We tried reporting the above issue to the bank and this is how they responded:

“This is known as CVV bypass for 3D secured transactions.

The control is through the dynamic OTP that is validated for all such transactions.

CVV2 on the plastic is a static number and vulnerable to compromise, hence the Bank is employing a secure protocol. If the same person tries the transaction which is not 3D secured, then the CVV2 is validated.”

On 6th Dec 2016 RBI eases two-factor authentication for online card transactions up to Rs 2,000. Discarding two-factor authentication for purchases up to Rs 2,000 is an opt-in service, which means that customers will have to specifically opt for it. Now imagine for the above case, the user has opted out for OTP, then anyone can easily debit the amount by using a random CVV number.

The payments industry is revolutionizing at a rapid pace and soon the CVV number might be replaced with something else.
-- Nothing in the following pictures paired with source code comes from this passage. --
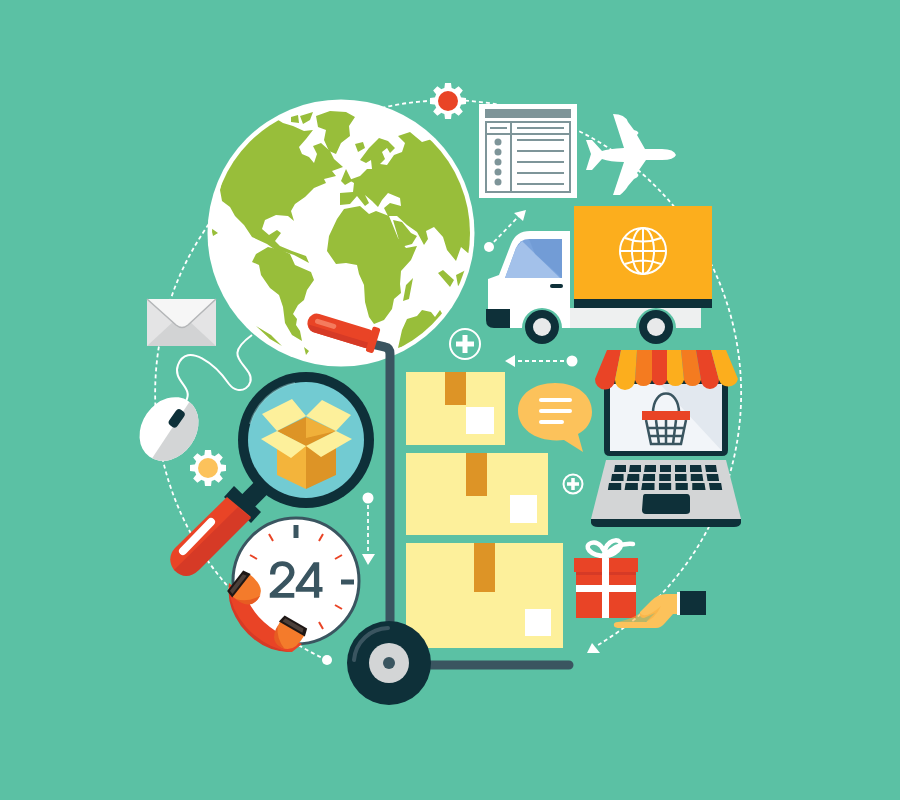
<!DOCTYPE html>
<html lang="en">
<head>
<meta charset="utf-8">
<title>Worldwide delivery illustration</title>
<style>
:root{--bg:#5bc1a4;--white:#fff;--navy:#0e3039;--slate:#3a5560;--red:#e94426;--deepred:#d63a26;--green:#98be3a;--cream:#fdf09b;--tape:#dd9426;--orange:#fcae1d;--peach:#fcc25b;--grey:#d3d5d6;--midgrey:#7e9599}
html,body{margin:0;background:var(--bg);overflow:hidden}
svg{display:block;width:900px;height:800px}
.bg{fill:var(--bg)}.white{fill:var(--white)}.navy{fill:var(--navy)}.slate{fill:var(--slate)}.red{fill:var(--red)}.deepred{fill:var(--deepred)}.green{fill:var(--green)}.cream{fill:var(--cream)}.tape{fill:var(--tape)}.orange{fill:var(--orange)}.peach{fill:var(--peach)}.grey{fill:var(--grey)}
.line{fill:none;stroke:var(--white);stroke-width:2}
.dash{fill:none;stroke:var(--white);stroke-width:1.8;stroke-dasharray:4 3}
.rule{fill:none;stroke:var(--midgrey);stroke-width:2}
.round{stroke-linecap:round;stroke-linejoin:round}
.hours{font:500 46px "TeX Gyre Adventor",Inter,sans-serif;fill:var(--slate);stroke:var(--slate);stroke-width:1.6}
</style>
</head>
<body>
<svg viewBox="0 0 900 800" role="img" aria-label="Globe, parcels on a hand truck and online shopping icons arranged in a ring">
<defs>
<clipPath id="globe-clip"><circle cx="341" cy="233" r="129"/></clipPath>
<clipPath id="lens-clip"><circle cx="306" cy="440" r="58"/></clipPath>
<clipPath id="mouse-clip"><ellipse cx="169" cy="429" rx="27" ry="34" transform="rotate(35 169 429)"/></clipPath>
<g id="gear"><circle r="13.5"/><g id="teeth"><path id="tooth" d="M-4-10-3-18H3L4-10Z"/><use href="#tooth" transform="rotate(45)"/><use href="#tooth" transform="rotate(90)"/><use href="#tooth" transform="rotate(135)"/></g><use href="#teeth" transform="rotate(180)"/></g>
<g id="key-row"><path d="M0 0H11V7H-1ZM15 0H26V7H14ZM30 0H41V7H29ZM45 0H56V7H45ZM60 0H71V7H60ZM75 0H86L87 7H75ZM90 0H101L102 7H91Z"/></g>
<g id="wheel"><circle r="17" class="navy"/><circle r="9" fill="#e8e9ea"/></g>
<g id="ear-pad"><path d="M-13-5Q-13 17 1 17T15-5Z" fill="#f47b2b"/><path d="M-13 0Q-8 12 5 17Q-13 20-13 0" fill="#e75c22"/><path d="M-12-12H14L16-4-14-4Z" fill="#1e1715"/><path d="M-10-10H11L12-6H-11Z" fill="#4c403a"/></g>
</defs>

<rect class="bg" width="900" height="800"/>

<g id="orbit">
<path class="dash" d="M327 660A293 293 0 1 1 598 645"/>
<circle class="white" cx="327" cy="660" r="5"/>
<path class="white" d="M587 653 592 643 600 653Z"/>
</g>

<g id="globe">
<circle class="white" cx="341" cy="233" r="133.5"/>
<g class="green" clip-path="url(#globe-clip)">
<path d="M262 126 275 118 283 123 293 126 304 131 313 130 306 139 299 147 302 154 309 157 314 163 317 154 313 146 321 143 330 151 334 159 343 167 332 171 336 176 324 179 326 183 314 188 305 197 295 204 291 211 294 221 288 216 276 215 265 220 262 229 269 235 277 230 281 233 275 241 280 246 292 251 306 256 309 263 294 255 285 252 277 251 267 244 252 237 244 225 235 216 230 207 222 201 220 190 223 177 218 174 225 158 238 142 250 132Z"/>
<path d="M256 254 268 247 281 250 290 254 295 265 311 272 314 280 307 290 304 300 298 305 293 314 297 319 296 325 300 331 302 341 292 335 285 323 283 307 279 295 270 288 261 275 259 265 252 262Z"/>
<path d="M316 116 330 111 346 112 355 117 349 126 350 136 341 143 336 154 329 151 324 140 326 130 318 127Z"/>
<path d="M300 116 313 112 310 120 303 124ZM291 117 298 115 299 123 291 122ZM355 144 363 142 365 148 358 152Z"/>
<path d="M340 193 353 192 354 183 349 180 360 176 367 169 372 169 371 160 366 163 360 160 369 148 379 138 388 141 395 148 390 153 387 148 382 152 385 159 380 164 387 165 394 155 402 152 405 143 398 136 410 132 422 142 432 139 480 170V255L468 253 461 247 456 261 447 250 443 237 434 227 426 231 428 239 424 245 417 232 407 225 397 216 388 216 384 208 390 203 401 206 400 198 388 193 382 200 378 207 372 201 365 195 369 203 365 206 357 196 350 204 340 205Z"/>
<path d="M337 219 344 209 360 206 369 214 376 211 389 216 398 238 406 248 417 246 411 260 401 271 400 284 401 293 394 299 392 309 384 320 374 324 369 317 365 302 364 285 359 274 357 265 346 263 336 264 327 251 329 236Z"/>
<path d="M393 220 402 222 411 233 417 236 412 244 401 247Z"/>
<path d="M341 181 346 169 352 181 345 185ZM406 285 413 278 409 299 403 301ZM402 330 407 319 417 316 422 310 431 312 435 317 440 310 446 320 440 333 431 343 423 337 411 344 398 348ZM443 270 454 280 450 287 438 273ZM456 275 466 270 465 284 458 286ZM211 228 218 233 213 236ZM256 326 271 335 282 346 270 339ZM304 347 309 351 306 355Z"/>
</g>
</g>

<g id="gears">
<use href="#gear" class="white" x="448" y="101"/><circle class="red" cx="448" cy="101" r="10"/>
<use href="#gear" class="white" x="208" y="468"/><circle class="peach" cx="208" cy="468" r="10"/>
</g>

<g id="order-form">
<rect class="white" x="479" y="104" width="98" height="94"/>
<rect x="485" y="109" width="86" height="9" fill="#7e9599"/>
<rect class="rule" x="486" y="122" width="84" height="70"/>
<path class="rule" d="M486 134H570M511 122V192M490 128H507M517 128H564M517 140H564M517 151H564M517 162H564M517 173H564M517 184H564"/>
<g fill="#7e9599"><circle cx="498" cy="142" r="3.5"/><circle cx="498" cy="152" r="3.5"/><circle cx="498" cy="162" r="3.5"/><circle cx="498" cy="172" r="3.5"/><circle cx="498" cy="182" r="3.5"/></g>
</g>

<path id="airplane" class="white" d="M676 155Q674 149 662 149H645L637 135Q641 132 634 130L628 122Q625 114 613 114L624 148Q608 149 602 151L592 140H586L591 154 586 170H592L602 159Q610 162 624 162L613 195H620Q626 190 628 186L634 179Q641 176 637 173L646 160H662Q674 160 676 155Z"/>

<g id="arrows">
<path class="dash" d="M489 247 520 215M571 361H514M368 498V556"/>
<path class="white" d="M526 210 523 221 514 213ZM505 361 515 355V367ZM368 565 362 554H375Z"/>
<circle class="white" cx="489" cy="247" r="5"/><circle class="white" cx="572" cy="361" r="5.5"/><circle class="white" cx="368" cy="498" r="5.5"/>
</g>
<g id="plus-badges">
<circle class="line" cx="465" cy="344" r="15"/><path d="M465 335V353M456 344H474" stroke="#fff" stroke-width="5"/>
<circle class="line" cx="573" cy="484" r="9.5"/><path d="M573 478V490M567 484H579" stroke="#fff" stroke-width="3.5"/>
</g>

<g id="truck">
<rect x="560" y="308" width="141" height="20" fill="#eef0f0"/>
<path class="white" d="M488 279 499 275 511 244Q516 231 530 231H570V328H510L488 312Z"/>
<path d="M505 278 516 248Q520 239 529 239H562V278Z" fill="#7ba4dc"/>
<path d="M505 278 516 248 522 241 560 278Z" fill="#a3c1ea"/>
<path d="M535 254 562 278H562V239H529Z" fill="#6a96d2" opacity=".5"/>
<rect class="navy" x="550" y="284" width="13" height="4" rx="2"/>
<path class="navy" d="M486 309H510V328H494Q486 328 486 320Z"/>
<rect class="orange" x="574" y="206" width="138" height="94"/><rect class="navy" x="574" y="299" width="138" height="9"/>
<path class="bg" d="M522 328A20 20 0 0 1 562 328ZM636 328A20 20 0 0 1 676 328Z"/>
<use href="#wheel" x="542" y="327"/><use href="#wheel" x="656" y="327"/>
<g class="line" stroke-width="2.5"><circle cx="643" cy="251" r="23"/><ellipse cx="643" cy="251" rx="11" ry="23"/><path d="M643 228V274M620 251H666M625 238Q643 245 661 238M625 264Q643 257 661 264"/></g>
</g>

<g id="envelope">
<rect x="147" y="299" width="69" height="47" fill="#e4e4e5"/>
<path d="M147 346 174 321H189L216 346Z" fill="#d2d3d4"/>
<path d="M147 299 176 325Q182 330 188 325L216 299Z" fill="#f6f6f6"/>
<path d="M147 299 176 325Q182 330 188 325L216 299" fill="none" stroke="#b4b6b8" stroke-width="1.5"/>
</g>

<g id="computer-mouse">
<path class="line" stroke-width="3" d="M186 401C194 387 172 381 178 365C187 341 216 365 229 384C240 398 256 385 249 373C241 360 226 354 252 335"/>
<g clip-path="url(#mouse-clip)"><path class="white" d="M130 390H210V470H130Z"/><path class="grey" d="M192 398 147 466H215V396Z"/></g>
<rect class="navy" x="172" y="409" width="10" height="19" rx="4" transform="rotate(35 177 418)"/>
</g>

<g id="magnifier">
<path d="M268 481 246 503" stroke="#0e3039" stroke-width="18"/>
<path class="navy" d="M224 497 234 486 261 512 251 523Z"/>
<path class="red" d="M227 497 175 548Q166 558 174 570L189 575 251 517Z"/>
<path class="deepred" d="M238 507 251 518 199 570Q186 582 174 570Z"/>
<path d="M211 522 183 551" stroke="#fff" stroke-width="8" class="round"/>
<circle class="navy" cx="306" cy="440" r="68"/><circle cx="306" cy="440" r="58" fill="#72cbd2"/>
<g id="open-carton">
<path fill="#f3b43b" d="M277 432 306 446V489L277 475Z"/><path fill="#dd9426" d="M336 432 306 446V489L336 475Z"/>
<path fill="#dd9426" d="M277 431 306 417V446Z"/><path fill="#f0b03a" d="M336 431 306 417V446Z"/>
<path fill="#dd9426" d="M277 431 306 446 336 431 306 438Z"/>
<path class="cream" d="M277 431 306 416 292 399 262 414ZM336 431 306 416 322 400 351 415ZM277 431 261 439 291 458 306 446ZM336 431 352 439 321 457 306 446Z"/>
</g>
<path d="M250 424A58 58 0 0 1 295 383" fill="none" stroke="#a7e0e2" stroke-width="2" opacity=".4"/>
</g>

<g id="support-clock">
<circle class="white" cx="296" cy="581" r="63" stroke="#3a5560" stroke-width="3"/>
<path d="M296 525V538M341 582H354" stroke="#3a5560" stroke-width="5"/>
<path d="M323 534 319 541M342 555 335 559M342 609 335 605M323 629 319 622M269 534 273 541M250 555 257 559" stroke="#e94426" stroke-width="2"/>
<text class="hours" x="296" y="597" text-anchor="middle" textLength="54" lengthAdjust="spacingAndGlyphs">24</text>
<path class="red" d="M229 583Q226 602 242 624Q264 652 292 652L302 644 277 632Q254 617 247 598Z"/>
<path class="deepred" d="M229 590Q231 609 246 627Q266 649 292 652Q262 653 241 626Q227 606 229 590Z"/>
<use href="#ear-pad" transform="translate(244 589) rotate(-52)"/><use href="#ear-pad" transform="translate(289 632) rotate(30)"/>
</g>

<g id="parcels">
<rect class="cream" x="406" y="372" width="99" height="73"/><rect class="tape" x="445" y="372" width="21" height="33"/>
<rect class="cream" x="406" y="453" width="142" height="82"/><rect class="tape" x="466" y="453" width="21" height="43"/>
<rect class="cream" x="406" y="543" width="157" height="105"/><rect class="tape" x="474" y="543" width="21" height="49"/>
<g class="white"><rect x="466" y="407" width="28" height="27"/><rect x="510" y="495" width="27" height="28"/><rect x="525" y="609" width="26" height="27"/></g>
</g>

<g id="hand-truck">
<path d="M372 344 385 347Q390 348 390 354V650M400 665H569" class="round" fill="none" stroke="#3a5560" stroke-width="9"/>
<g transform="translate(308 320) rotate(17)"><rect class="red" y="-9" width="71" height="19" rx="9"/><path class="deepred" d="M2 4H68V10H8Q4 10 2 4Z"/><rect class="red" x="64" y="-13" width="8" height="26" rx="2"/><rect x="7" y="-4" width="22" height="5" rx="2.5" fill="#f47b5d"/></g>
<circle class="navy" cx="389" cy="663" r="42"/><circle class="grey" cx="389" cy="663" r="20"/><circle class="slate" cx="389" cy="663" r="6"/>
<path d="M354 660A35 35 0 0 1 388 628" class="round" fill="none" stroke="#3a5560" stroke-width="4"/>
</g>

<g id="chat-bubble">
<path class="peach" d="M555 383C577 383 592 395 592 412C592 422 586 430 578 434L583 452 564 440C538 443 518 430 518 411C518 394 534 383 555 383Z"/>
<path d="M541 400H570M541 411H570M541 422H562" stroke="#fff" stroke-width="4" class="round"/>
</g>

<g id="laptop-shop">
<path class="navy" d="M604 380H728V450Q728 456 722 456H610Q604 456 604 450Z"/>
<rect x="610" y="384" width="112" height="67" fill="#f2f5f9"/><path d="M660 384H722V451Z" fill="#e2e8ef"/>
<g id="awning">
<path class="red" d="M607 350H621L615 380A10 10 0 0 1 595 379Z"/>
<path class="orange" d="M621 350H637L635 380A10 10 0 0 1 615 380Z"/>
<path fill="#f47b20" d="M637 350H652V380A9 9 0 0 1 635 380Z"/>
<path class="red" d="M652 350H667V380A8 8 0 0 1 652 380Z"/>
<path class="orange" d="M667 350H681L684 380A9 9 0 0 1 667 380Z"/>
<path fill="#f47b20" d="M681 350H696L701 380A9 9 0 0 1 684 380Z"/>
<path class="red" d="M696 350H711L719 380A9 9 0 0 1 701 380Z"/>
<path class="orange" d="M711 350H726L738 379A10 10 0 0 1 719 380Z"/>
</g>
<g id="basket">
<path d="M653 413C653 387 679 387 679 413" fill="none" stroke="#3a5560" stroke-width="2.5"/>
<path d="M646 420 651 444H681L686 420M656 420 659 444M666 420V444M676 420 673 444M648 428H684M650 436H682" fill="none" stroke="#3a5560" stroke-width="2.5"/>
<rect class="red" x="642" y="411" width="48" height="9"/>
</g>
<path class="grey" d="M606 460H726L741 519H591Z"/>
<path class="navy" d="M591 519H741V523Q740 527 734 527H598Q592 527 591 523Z"/>
<g class="navy"><use href="#key-row" transform="translate(615 465)"/><use href="#key-row" transform="translate(612 474) scale(1.05 1)"/><use href="#key-row" transform="translate(609 483) scale(1.11 1)"/>
<path d="M645 494H687Q690 494 690 498V511Q690 514 686 514H646Q642 514 642 510L643 497Q643 494 645 494Z"/></g>
</g>

<g id="gift">
<rect class="red" x="576" y="571" width="60" height="47"/><rect class="deepred" x="576" y="571" width="60" height="4"/>
<rect class="red" x="574" y="558" width="64" height="14"/>
<path class="white" d="M602 558H609V618H602ZM576 585H636V592H576Z"/>
<path d="M605 556C590 556 583 546 591 543C599 540 605 550 605 556C603 544 615 537 620 542C624 547 615 555 605 556C612 548 622 543 633 544" fill="none" stroke="#fff" stroke-width="4.5" class="round"/>
</g>

<g id="giving-hand">
<path class="peach" d="M680 594H666Q658 594 651 601L640 612Q639 618 644 618L655 613 646 622H618Q613 622 614 626Q615 628 620 628H656Q661 628 665 623L673 614H680Z"/>
<path fill="#fbb040" d="M640 613Q645 620 661 606Q655 619 645 622H618Q632 619 640 613Z" opacity=".6"/>
<rect class="white" x="677" y="592" width="4" height="23"/><rect class="navy" x="680" y="591" width="26" height="24"/>
</g>
</svg>
</body>
</html>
It will be fascinating to see how the next five years pans out for the payments industry. There are many compliances in place with additional layers of security. Having said that the security threats would also keep arising from time to time. The important thing is to be aware and proactive about the same.